The best time to install the chains is before you need them.  Check the weather conditions for the highways you will be travelling.  British Columbia has many on-line resources regarding road and weather conditions, as well as “chain requirement” page, which can be found at “”.  Try to avoid waiting until you get to the last chain up area.  If you know the chain laws are in effect, find a designated chain up area before the weather and road conditions get bad, and install your chains there.  It will save you time, and you won’t be outside working in some nasty weather.  If you do find yourself caught in the slush, ice and snow and you have to install your chains, be sure you dress properly for working outside.  It should go without saying, but I’ll say it anyway:  Long underwear is a must!  Good winter gloves that will help keep your hands warm are another must.  When I’m going to be working outside in the winter, I always have 3 or 4 pairs of good fur lined winter gloves on hand, and a steady supply of latex surgical gloves as well.  The work gloves aren’t water proof, and the salt water from the road and slush will have your hands wet and cold in no time.  The surgical gloves will help keep your hands dry, and therefore, help keep them warm as well.  I also carry a warm winter overalls, complete with the safety stripes, which not only keeps you warm, and relatively clean, but makes you visible if you happen to find yourself working on the shoulder of the road at night.   

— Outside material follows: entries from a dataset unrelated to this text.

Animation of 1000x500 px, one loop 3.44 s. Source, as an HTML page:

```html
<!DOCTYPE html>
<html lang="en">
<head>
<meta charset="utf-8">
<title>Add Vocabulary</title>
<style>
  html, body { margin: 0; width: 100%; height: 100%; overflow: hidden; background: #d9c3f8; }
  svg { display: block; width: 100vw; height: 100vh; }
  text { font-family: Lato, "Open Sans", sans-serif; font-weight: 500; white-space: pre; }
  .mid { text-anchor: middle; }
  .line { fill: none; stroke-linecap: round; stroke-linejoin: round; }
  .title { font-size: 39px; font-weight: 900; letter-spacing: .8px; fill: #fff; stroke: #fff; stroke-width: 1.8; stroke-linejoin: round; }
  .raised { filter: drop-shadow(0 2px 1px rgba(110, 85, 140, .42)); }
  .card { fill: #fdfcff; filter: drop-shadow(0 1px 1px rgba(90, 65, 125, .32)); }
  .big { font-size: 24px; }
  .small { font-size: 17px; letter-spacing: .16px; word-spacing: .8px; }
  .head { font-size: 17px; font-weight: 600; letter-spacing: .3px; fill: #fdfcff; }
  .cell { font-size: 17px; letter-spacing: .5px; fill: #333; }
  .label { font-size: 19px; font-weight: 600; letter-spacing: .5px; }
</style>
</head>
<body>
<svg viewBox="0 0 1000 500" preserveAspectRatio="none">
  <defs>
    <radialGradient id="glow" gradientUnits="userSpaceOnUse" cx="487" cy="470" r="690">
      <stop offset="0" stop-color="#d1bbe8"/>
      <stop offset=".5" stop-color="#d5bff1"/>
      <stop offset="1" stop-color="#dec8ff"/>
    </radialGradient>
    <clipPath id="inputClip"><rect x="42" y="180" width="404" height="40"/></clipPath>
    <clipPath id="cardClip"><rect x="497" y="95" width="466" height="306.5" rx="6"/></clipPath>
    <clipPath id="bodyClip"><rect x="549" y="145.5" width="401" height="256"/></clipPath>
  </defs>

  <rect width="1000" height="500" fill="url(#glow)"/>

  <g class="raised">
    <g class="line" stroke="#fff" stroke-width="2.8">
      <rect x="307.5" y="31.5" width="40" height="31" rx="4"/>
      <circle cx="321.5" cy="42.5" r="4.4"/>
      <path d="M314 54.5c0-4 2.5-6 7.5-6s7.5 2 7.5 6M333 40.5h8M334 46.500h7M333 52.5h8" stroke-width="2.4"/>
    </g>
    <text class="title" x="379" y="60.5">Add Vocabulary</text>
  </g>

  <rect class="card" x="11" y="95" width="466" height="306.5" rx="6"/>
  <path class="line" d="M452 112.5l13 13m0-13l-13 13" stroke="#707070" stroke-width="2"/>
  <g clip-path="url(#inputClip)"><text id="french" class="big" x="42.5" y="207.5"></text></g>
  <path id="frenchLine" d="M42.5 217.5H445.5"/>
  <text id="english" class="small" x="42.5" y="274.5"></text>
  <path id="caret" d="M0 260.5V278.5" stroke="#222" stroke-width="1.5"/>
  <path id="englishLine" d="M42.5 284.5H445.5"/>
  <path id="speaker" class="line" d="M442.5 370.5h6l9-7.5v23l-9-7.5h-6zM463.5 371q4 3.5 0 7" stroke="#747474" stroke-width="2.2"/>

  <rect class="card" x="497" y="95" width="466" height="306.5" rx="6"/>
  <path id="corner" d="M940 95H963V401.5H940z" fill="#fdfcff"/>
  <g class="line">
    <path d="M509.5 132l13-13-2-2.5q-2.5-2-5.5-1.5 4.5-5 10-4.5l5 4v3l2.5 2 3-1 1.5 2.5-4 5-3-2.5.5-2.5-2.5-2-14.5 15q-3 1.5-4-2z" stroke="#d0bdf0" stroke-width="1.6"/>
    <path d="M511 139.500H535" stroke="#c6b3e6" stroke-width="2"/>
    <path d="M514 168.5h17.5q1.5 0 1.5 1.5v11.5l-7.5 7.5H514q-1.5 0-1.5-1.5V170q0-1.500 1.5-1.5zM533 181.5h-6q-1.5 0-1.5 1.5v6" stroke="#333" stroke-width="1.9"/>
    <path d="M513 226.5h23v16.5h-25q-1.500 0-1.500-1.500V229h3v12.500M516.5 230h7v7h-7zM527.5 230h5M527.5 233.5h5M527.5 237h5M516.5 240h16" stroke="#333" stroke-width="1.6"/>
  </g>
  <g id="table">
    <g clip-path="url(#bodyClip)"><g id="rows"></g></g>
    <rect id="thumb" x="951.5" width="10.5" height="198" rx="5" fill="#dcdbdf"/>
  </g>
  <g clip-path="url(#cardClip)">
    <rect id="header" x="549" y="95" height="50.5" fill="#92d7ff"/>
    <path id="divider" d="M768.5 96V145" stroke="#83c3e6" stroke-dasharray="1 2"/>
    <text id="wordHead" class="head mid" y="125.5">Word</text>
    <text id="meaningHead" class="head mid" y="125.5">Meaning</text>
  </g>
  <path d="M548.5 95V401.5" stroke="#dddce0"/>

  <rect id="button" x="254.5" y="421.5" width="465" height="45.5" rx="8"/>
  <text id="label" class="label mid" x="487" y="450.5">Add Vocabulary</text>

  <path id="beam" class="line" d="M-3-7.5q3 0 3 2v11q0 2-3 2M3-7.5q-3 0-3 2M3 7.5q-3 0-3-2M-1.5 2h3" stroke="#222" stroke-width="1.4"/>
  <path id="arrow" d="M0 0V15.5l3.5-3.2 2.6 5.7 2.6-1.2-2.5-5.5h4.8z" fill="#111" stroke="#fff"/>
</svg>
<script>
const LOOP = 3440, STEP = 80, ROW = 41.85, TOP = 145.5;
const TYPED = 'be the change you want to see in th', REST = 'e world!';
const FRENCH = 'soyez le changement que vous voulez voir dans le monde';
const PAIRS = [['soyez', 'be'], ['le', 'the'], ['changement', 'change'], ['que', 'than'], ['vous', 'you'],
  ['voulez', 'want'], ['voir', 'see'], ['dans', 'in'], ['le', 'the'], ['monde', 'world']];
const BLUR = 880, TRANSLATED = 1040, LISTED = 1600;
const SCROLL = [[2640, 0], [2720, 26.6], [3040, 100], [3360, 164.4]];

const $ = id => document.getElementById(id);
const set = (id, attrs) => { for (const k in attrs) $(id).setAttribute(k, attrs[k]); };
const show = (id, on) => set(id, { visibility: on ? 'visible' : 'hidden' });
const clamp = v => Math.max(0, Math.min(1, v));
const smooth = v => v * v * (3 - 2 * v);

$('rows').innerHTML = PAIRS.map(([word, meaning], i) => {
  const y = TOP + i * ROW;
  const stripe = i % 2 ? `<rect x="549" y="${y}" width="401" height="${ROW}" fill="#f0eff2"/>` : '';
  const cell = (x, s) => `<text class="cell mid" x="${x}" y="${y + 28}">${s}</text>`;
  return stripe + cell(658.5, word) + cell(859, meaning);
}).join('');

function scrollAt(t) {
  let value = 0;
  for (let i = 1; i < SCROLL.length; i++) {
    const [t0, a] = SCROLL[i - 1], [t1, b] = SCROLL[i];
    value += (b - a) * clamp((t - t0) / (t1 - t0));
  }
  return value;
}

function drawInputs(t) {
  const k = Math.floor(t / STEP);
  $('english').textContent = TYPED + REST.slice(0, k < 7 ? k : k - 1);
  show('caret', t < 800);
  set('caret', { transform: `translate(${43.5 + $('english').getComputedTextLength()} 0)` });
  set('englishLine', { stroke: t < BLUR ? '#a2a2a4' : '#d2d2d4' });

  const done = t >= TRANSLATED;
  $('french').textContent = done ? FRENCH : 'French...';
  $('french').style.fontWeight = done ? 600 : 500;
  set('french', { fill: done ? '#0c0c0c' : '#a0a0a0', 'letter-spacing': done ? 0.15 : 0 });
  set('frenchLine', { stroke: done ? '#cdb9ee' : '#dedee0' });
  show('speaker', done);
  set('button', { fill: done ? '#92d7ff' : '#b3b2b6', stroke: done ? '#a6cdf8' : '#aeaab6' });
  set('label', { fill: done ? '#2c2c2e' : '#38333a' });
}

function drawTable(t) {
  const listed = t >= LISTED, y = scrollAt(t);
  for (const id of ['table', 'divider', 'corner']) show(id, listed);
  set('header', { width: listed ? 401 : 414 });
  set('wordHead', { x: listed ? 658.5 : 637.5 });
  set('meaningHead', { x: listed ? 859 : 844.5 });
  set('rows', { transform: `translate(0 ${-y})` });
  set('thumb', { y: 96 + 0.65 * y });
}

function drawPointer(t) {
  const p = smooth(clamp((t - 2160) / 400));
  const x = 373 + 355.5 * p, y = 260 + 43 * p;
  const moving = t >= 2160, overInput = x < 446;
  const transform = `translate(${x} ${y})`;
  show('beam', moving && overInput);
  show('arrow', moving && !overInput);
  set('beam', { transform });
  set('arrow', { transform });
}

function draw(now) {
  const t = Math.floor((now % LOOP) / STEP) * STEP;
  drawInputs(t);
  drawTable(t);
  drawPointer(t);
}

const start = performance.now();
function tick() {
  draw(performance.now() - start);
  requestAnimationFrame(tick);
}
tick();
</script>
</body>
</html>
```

When using tire chains, always engage the power divider, or differential locks to help reduce the risk of spinning out.  If you spin out with tire chains installed, you will pretty much come to a dead stop, and there is a very high probability of damaging your chains, fenders, mudflap holders and brake components.

When you finish with your tire chains, be sure to store them properly.  If your truck has chain hangers, use them, and make sure they don’t drag along the road surface as you drive. Nothing destroys tore chains like having them drag along the road surface as you drive.

Don Taylor has been a professional driver since March 1985.  In 1994 he made the jump to driving tractor trailers, and has accumulated over 3.5 million miles, including over 4 years of driving turnpike doubles in Manitoba, Saskatchewan and Alberta.  He is currently hauling flat decks across North America.